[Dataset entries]
________________

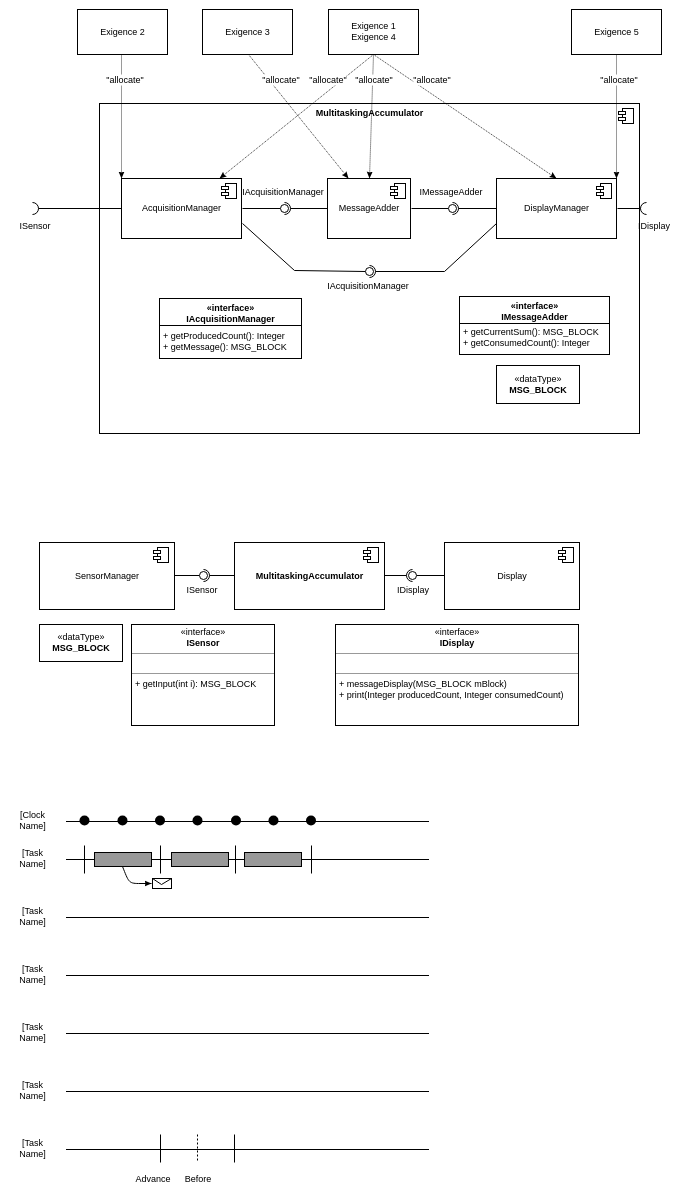
<!DOCTYPE html>
<html lang="en">
<head>
<meta charset="utf-8">
<title>MultitaskingAccumulator component and timing diagrams</title>
<style>
:root { --ink: #000; --paper: #fff; --rule: #999; --bar: #999; }
* { box-sizing: border-box; }
body { margin: 0; background: var(--paper); }
.sheet { position: relative; width: 694px; height: 1200px; overflow: hidden; background: var(--paper); color: var(--ink); font: 9px/11px "Liberation Sans", Arial, sans-serif; }
.node { position: absolute; border: 1px solid var(--ink); background: var(--paper); display: flex; flex-direction: column; align-items: center; justify-content: center; text-align: center; white-space: nowrap; }
.system { justify-content: flex-start; padding-top: 4px; font-weight: bold; }
.classifier { align-items: stretch; justify-content: flex-start; }
.classifier header { height: 30px; padding-top: 4px; border-bottom: 1px solid var(--ink); }
.classifier .operations { padding: 5px 3px; text-align: left; }
.detailed header { height: 29px; padding-top: 2px; border-color: var(--rule); }
.detailed .attributes { height: 20px; border-bottom: 1px solid var(--rule); }
.strong { font-weight: bold; }
.wires { position: absolute; left: 0; top: 0; fill: none; stroke: var(--ink); }
.allocation { stroke-width: 0.8; stroke-dasharray: 1 1; }
.label { position: absolute; transform: translate(-50%, -50%); white-space: nowrap; }
.allocate { background: var(--paper); }
.timeline { position: absolute; left: 0; top: 810px; width: 429px; }
.row { display: grid; grid-template-columns: 66px 363px; height: 58px; }
.row.clock { height: 20px; }
.row-name { display: flex; align-items: center; justify-content: center; text-align: center; padding-right: 1px; }
.lane { position: relative; display: flex; align-items: center; }
.lane::before { content: ""; width: 100%; height: 1px; background: var(--ink); }
.lane svg { position: absolute; left: 0; top: 0; overflow: visible; stroke: var(--ink); fill: none; }
</style>
</head>
<body>
<main class="sheet">

  <section aria-label="Internal structure">
    <div class="node system" style="left:99px;top:103px;width:541px;height:331px">MultitaskingAccumulator</div>

    <div class="node" style="left:77px;top:9px;width:91px;height:46px">Exigence 2</div>
    <div class="node" style="left:202px;top:9px;width:91px;height:46px">Exigence 3</div>
    <div class="node" style="left:328px;top:9px;width:91px;height:46px"><span>Exigence 1</span><span>Exigence 4</span></div>
    <div class="node" style="left:571px;top:9px;width:91px;height:46px">Exigence 5</div>

    <div class="node" style="left:121px;top:178px;width:121px;height:61px">AcquisitionManager</div>
    <div class="node" style="left:327px;top:178px;width:84px;height:61px">MessageAdder</div>
    <div class="node" style="left:496px;top:178px;width:121px;height:61px">DisplayManager</div>

    <article class="node classifier" style="left:159px;top:298px;width:143px;height:61px">
      <header class="strong">«interface»<br>IAcquisitionManager</header>
      <div class="operations">+ getProducedCount(): Integer<br>+ getMessage(): MSG_BLOCK</div>
    </article>
    <article class="node classifier" style="left:459px;top:296px;width:151px;height:59px">
      <header class="strong">«interface»<br>IMessageAdder</header>
      <div class="operations" style="padding-top:3px">+ getCurrentSum(): MSG_BLOCK<br>+ getConsumedCount(): Integer</div>
    </article>
    <div class="node" style="left:496px;top:365px;width:84px;height:39px"><span>«dataType»</span><span class="strong">MSG_BLOCK</span></div>
  </section>

  <section aria-label="System context">
    <div class="node" style="left:39px;top:542px;width:136px;height:68px">SensorManager</div>
    <div class="node strong" style="left:234px;top:542px;width:151px;height:68px">MultitaskingAccumulator</div>
    <div class="node" style="left:444px;top:542px;width:136px;height:68px">Display</div>

    <div class="node" style="left:39px;top:624px;width:84px;height:38px"><span>«dataType»</span><span class="strong">MSG_BLOCK</span></div>
    <article class="node classifier detailed" style="left:131px;top:624px;width:144px;height:102px">
      <header>«interface»<br><span class="strong">ISensor</span></header>
      <div class="attributes"></div>
      <div class="operations">+ getInput(int i): MSG_BLOCK</div>
    </article>
    <article class="node classifier detailed" style="left:335px;top:624px;width:244px;height:102px">
      <header>«interface»<br><span class="strong">IDisplay</span></header>
      <div class="attributes"></div>
      <div class="operations">+ messageDisplay(MSG_BLOCK mBlock)<br>+ print(Integer producedCount, Integer consumedCount)</div>
    </article>
  </section>

  <svg class="wires" width="694" height="760" viewBox="0 0 694 760" aria-hidden="true">
    <defs>
      <marker id="arrow" markerUnits="userSpaceOnUse" markerWidth="8" markerHeight="8" refX="7" refY="4" orient="auto">
        <path d="M0 1 L7 4 L0 7 L1 4 Z" fill="#000" stroke="none"/>
      </marker>
      <g id="component">
        <rect x="4" y="0" width="11" height="15"/>
        <rect x="0" y="3" width="7" height="3" fill="#fff"/>
        <rect x="0" y="9" width="7" height="3" fill="#fff"/>
      </g>
      <g id="joint">
        <circle r="4" fill="#fff"/>
        <path d="M0 -6 A6 6 0 0 1 0 6"/>
      </g>
    </defs>
    <g transform="translate(.5 .5)">
      <g class="allocation" marker-end="url(#arrow)">
        <path d="M121 54 V178" marker-end="url(#arrow)"/>
        <path d="M248 54 L348 178" marker-end="url(#arrow)"/>
        <path d="M373 54 L219 178" marker-end="url(#arrow)"/>
        <path d="M373 54 L369 178" marker-end="url(#arrow)"/>
        <path d="M373 54 L556 178" marker-end="url(#arrow)"/>
        <path d="M616 54 V178" marker-end="url(#arrow)"/>
      </g>
      <g class="connectors">
        <path d="M32 202 A6 6 0 0 1 32 214 M38 208 H121"/>
        <path d="M242 208 H280 M290 208 H327"/>
        <path d="M411 208 H448 M458 208 H496"/>
        <path d="M617 208 H640 M646 202 A6 6 0 0 0 646 214"/>
        <path d="M242 223 L294 270 L365 271 M375 271 H444 L496 223"/>
        <path d="M174 575 H199 M209 575 H234"/>
        <path d="M384 575 H406 M416 575 H444"/>
        <use href="#joint" x="284" y="208"/>
        <use href="#joint" x="452" y="208"/>
        <use href="#joint" x="369" y="271"/>
        <use href="#joint" x="203" y="575"/>
        <use href="#joint" transform="translate(412 575) rotate(180)"/>
      </g>
      <g class="component-icons">
        <use href="#component" x="618" y="108"/>
        <use href="#component" x="221" y="183"/>
        <use href="#component" x="390" y="183"/>
        <use href="#component" x="596" y="183"/>
        <use href="#component" x="153" y="547"/>
        <use href="#component" x="363" y="547"/>
        <use href="#component" x="558" y="547"/>
      </g>
    </g>
  </svg>

  <section aria-label="Connector names">
    <span class="label allocate" style="left:125px;top:80px">"allocate"</span>
    <span class="label allocate" style="left:281px;top:80px">"allocate"</span>
    <span class="label allocate" style="left:328px;top:80px">"allocate"</span>
    <span class="label allocate" style="left:374px;top:80px">"allocate"</span>
    <span class="label allocate" style="left:432px;top:80px">"allocate"</span>
    <span class="label allocate" style="left:619px;top:80px">"allocate"</span>
    <span class="label" style="left:35px;top:226px">ISensor</span>
    <span class="label" style="left:283px;top:192px">IAcquisitionManager</span>
    <span class="label" style="left:451px;top:192px">IMessageAdder</span>
    <span class="label" style="left:654px;top:226px">IDisplay</span>
    <span class="label" style="left:368px;top:286px">IAcquisitionManager</span>
    <span class="label" style="left:202px;top:590px">ISensor</span>
    <span class="label" style="left:413px;top:590px">IDisplay</span>
  </section>

  <section class="timeline" aria-label="Task timing">
    <div class="row clock">
      <div class="row-name">[Clock<br>Name]</div>
      <div class="lane">
        <svg width="363" height="20" viewBox="66 810 363 20">
          <g fill="#000" stroke="none">
            <circle cx="84.5" cy="820.5" r="5"/><circle cx="122.5" cy="820.5" r="5"/><circle cx="160" cy="820.5" r="5"/><circle cx="197.5" cy="820.5" r="5"/><circle cx="236" cy="820.5" r="5"/><circle cx="273.5" cy="820.5" r="5"/><circle cx="311" cy="820.5" r="5"/>
          </g>
        </svg>
      </div>
    </div>
    <div class="row">
      <div class="row-name">[Task<br>Name]</div>
      <div class="lane">
        <svg width="363" height="58" viewBox="66 830 363 58">
          <g transform="translate(.5 .5)">
            <path d="M84 845 V873 M160 845 V873 M235 845 V873 M311 845 V873"/>
            <g fill="#999">
              <rect x="94" y="852" width="57" height="14"/>
              <rect x="171" y="852" width="57" height="14"/>
              <rect x="244" y="852" width="57" height="14"/>
            </g>
            <path d="M122 866 C128 881 128 883 138 883 H151" marker-end="url(#arrow)"/>
            <rect x="152" y="878" width="19" height="10" fill="#fff"/>
            <path d="M152 878 L161 884 L171 878"/>
          </g>
        </svg>
      </div>
    </div>
    <div class="row"><div class="row-name">[Task<br>Name]</div><div class="lane"></div></div>
    <div class="row"><div class="row-name">[Task<br>Name]</div><div class="lane"></div></div>
    <div class="row"><div class="row-name">[Task<br>Name]</div><div class="lane"></div></div>
    <div class="row"><div class="row-name">[Task<br>Name]</div><div class="lane"></div></div>
    <div class="row">
      <div class="row-name">[Task<br>Name]</div>
      <div class="lane">
        <svg width="363" height="58" viewBox="66 1120 363 58">
          <g transform="translate(.5 .5)">
            <path d="M160 1134 V1162 M234 1134 V1162"/>
            <path d="M197 1134 V1162" stroke-dasharray="2 2"/>
          </g>
        </svg>
      </div>
    </div>
  </section>
  <span class="label" style="left:153px;top:1179px">Advance</span>
  <span class="label" style="left:198px;top:1179px">Before</span>

</main>
</body>
</html>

________________

Exercise: From the line that has "<title>MultitaskingAccumulator component and" through the line that has "0; background: var(--paper);", copy every line exactly as it appears above, and leave out all others.

Output for this task:
<title>MultitaskingAccumulator component and timing diagrams</title>
<style>
:root { --ink: #000; --paper: #fff; --rule: #999; --bar: #999; }
* { box-sizing: border-box; }
body { margin: 0; background: var(--paper); }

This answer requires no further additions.